Segment Start: Data under study
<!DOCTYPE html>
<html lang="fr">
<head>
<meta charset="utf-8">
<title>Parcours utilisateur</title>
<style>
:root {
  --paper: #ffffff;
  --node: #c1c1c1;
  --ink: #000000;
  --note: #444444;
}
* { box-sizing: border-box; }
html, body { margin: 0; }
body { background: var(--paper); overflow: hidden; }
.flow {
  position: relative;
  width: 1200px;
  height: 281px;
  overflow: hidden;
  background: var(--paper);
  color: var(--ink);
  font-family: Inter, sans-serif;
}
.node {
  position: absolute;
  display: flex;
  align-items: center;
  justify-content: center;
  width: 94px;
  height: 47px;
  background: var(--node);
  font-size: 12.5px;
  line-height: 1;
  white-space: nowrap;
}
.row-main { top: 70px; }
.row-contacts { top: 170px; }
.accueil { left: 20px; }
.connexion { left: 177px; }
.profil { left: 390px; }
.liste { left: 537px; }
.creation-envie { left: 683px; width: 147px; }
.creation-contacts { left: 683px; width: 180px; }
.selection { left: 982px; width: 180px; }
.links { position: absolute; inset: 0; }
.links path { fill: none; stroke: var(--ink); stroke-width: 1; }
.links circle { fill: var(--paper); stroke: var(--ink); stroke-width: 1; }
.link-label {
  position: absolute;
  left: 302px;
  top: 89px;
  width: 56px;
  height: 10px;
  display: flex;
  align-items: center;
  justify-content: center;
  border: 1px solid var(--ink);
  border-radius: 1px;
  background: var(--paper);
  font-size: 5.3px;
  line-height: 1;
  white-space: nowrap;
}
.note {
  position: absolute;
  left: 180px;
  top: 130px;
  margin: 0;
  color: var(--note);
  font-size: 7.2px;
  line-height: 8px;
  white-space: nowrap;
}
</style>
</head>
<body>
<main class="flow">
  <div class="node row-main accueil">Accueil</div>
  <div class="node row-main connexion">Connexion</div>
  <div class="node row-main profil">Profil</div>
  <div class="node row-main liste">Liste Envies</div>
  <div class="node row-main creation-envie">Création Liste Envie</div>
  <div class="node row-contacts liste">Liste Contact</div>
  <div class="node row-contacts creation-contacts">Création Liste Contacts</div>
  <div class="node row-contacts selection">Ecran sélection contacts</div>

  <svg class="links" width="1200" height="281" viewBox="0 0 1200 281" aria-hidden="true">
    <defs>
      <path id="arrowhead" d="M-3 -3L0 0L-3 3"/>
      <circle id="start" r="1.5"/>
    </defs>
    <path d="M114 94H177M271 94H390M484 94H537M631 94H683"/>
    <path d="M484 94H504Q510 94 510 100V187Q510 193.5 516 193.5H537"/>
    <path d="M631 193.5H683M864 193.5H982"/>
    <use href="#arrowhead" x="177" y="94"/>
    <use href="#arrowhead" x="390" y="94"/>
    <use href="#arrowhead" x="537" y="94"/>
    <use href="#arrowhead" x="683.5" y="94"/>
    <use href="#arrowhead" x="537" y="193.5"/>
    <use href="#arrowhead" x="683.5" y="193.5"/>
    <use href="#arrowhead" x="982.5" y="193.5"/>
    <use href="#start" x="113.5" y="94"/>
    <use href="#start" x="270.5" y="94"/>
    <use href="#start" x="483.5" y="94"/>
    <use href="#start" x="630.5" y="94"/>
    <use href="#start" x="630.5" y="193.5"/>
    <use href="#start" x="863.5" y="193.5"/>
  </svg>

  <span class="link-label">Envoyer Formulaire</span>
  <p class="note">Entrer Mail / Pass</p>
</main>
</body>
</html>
Segment End: Data under study
**Exercise objective**
Each line of the material is to be returned precisely as written.

**Expected answer**
<!DOCTYPE html>
<html lang="fr">
<head>
<meta charset="utf-8">
<title>Parcours utilisateur</title>
<style>
:root {
  --paper: #ffffff;
  --node: #c1c1c1;
  --ink: #000000;
  --note: #444444;
}
* { box-sizing: border-box; }
html, body { margin: 0; }
body { background: var(--paper); overflow: hidden; }
.flow {
  position: relative;
  width: 1200px;
  height: 281px;
  overflow: hidden;
  background: var(--paper);
  color: var(--ink);
  font-family: Inter, sans-serif;
}
.node {
  position: absolute;
  display: flex;
  align-items: center;
  justify-content: center;
  width: 94px;
  height: 47px;
  background: var(--node);
  font-size: 12.5px;
  line-height: 1;
  white-space: nowrap;
}
.row-main { top: 70px; }
.row-contacts { top: 170px; }
.accueil { left: 20px; }
.connexion { left: 177px; }
.profil { left: 390px; }
.liste { left: 537px; }
.creation-envie { left: 683px; width: 147px; }
.creation-contacts { left: 683px; width: 180px; }
.selection { left: 982px; width: 180px; }
.links { position: absolute; inset: 0; }
.links path { fill: none; stroke: var(--ink); stroke-width: 1; }
.links circle { fill: var(--paper); stroke: var(--ink); stroke-width: 1; }
.link-label {
  position: absolute;
  left: 302px;
  top: 89px;
  width: 56px;
  height: 10px;
  display: flex;
  align-items: center;
  justify-content: center;
  border: 1px solid var(--ink);
  border-radius: 1px;
  background: var(--paper);
  font-size: 5.3px;
  line-height: 1;
  white-space: nowrap;
}
.note {
  position: absolute;
  left: 180px;
  top: 130px;
  margin: 0;
  color: var(--note);
  font-size: 7.2px;
  line-height: 8px;
  white-space: nowrap;
}
</style>
</head>
<body>
<main class="flow">
  <div class="node row-main accueil">Accueil</div>
  <div class="node row-main connexion">Connexion</div>
  <div class="node row-main profil">Profil</div>
  <div class="node row-main liste">Liste Envies</div>
  <div class="node row-main creation-envie">Création Liste Envie</div>
  <div class="node row-contacts liste">Liste Contact</div>
  <div class="node row-contacts creation-contacts">Création Liste Contacts</div>
  <div class="node row-contacts selection">Ecran sélection contacts</div>

  <svg class="links" width="1200" height="281" viewBox="0 0 1200 281" aria-hidden="true">
    <defs>
      <path id="arrowhead" d="M-3 -3L0 0L-3 3"/>
      <circle id="start" r="1.5"/>
    </defs>
    <path d="M114 94H177M271 94H390M484 94H537M631 94H683"/>
    <path d="M484 94H504Q510 94 510 100V187Q510 193.5 516 193.5H537"/>
    <path d="M631 193.5H683M864 193.5H982"/>
    <use href="#arrowhead" x="177" y="94"/>
    <use href="#arrowhead" x="390" y="94"/>
    <use href="#arrowhead" x="537" y="94"/>
    <use href="#arrowhead" x="683.5" y="94"/>
    <use href="#arrowhead" x="537" y="193.5"/>
    <use href="#arrowhead" x="683.5" y="193.5"/>
    <use href="#arrowhead" x="982.5" y="193.5"/>
    <use href="#start" x="113.5" y="94"/>
    <use href="#start" x="270.5" y="94"/>
    <use href="#start" x="483.5" y="94"/>
    <use href="#start" x="630.5" y="94"/>
    <use href="#start" x="630.5" y="193.5"/>
    <use href="#start" x="863.5" y="193.5"/>
  </svg>

  <span class="link-label">Envoyer Formulaire</span>
  <p class="note">Entrer Mail / Pass</p>
</main>
</body>
</html>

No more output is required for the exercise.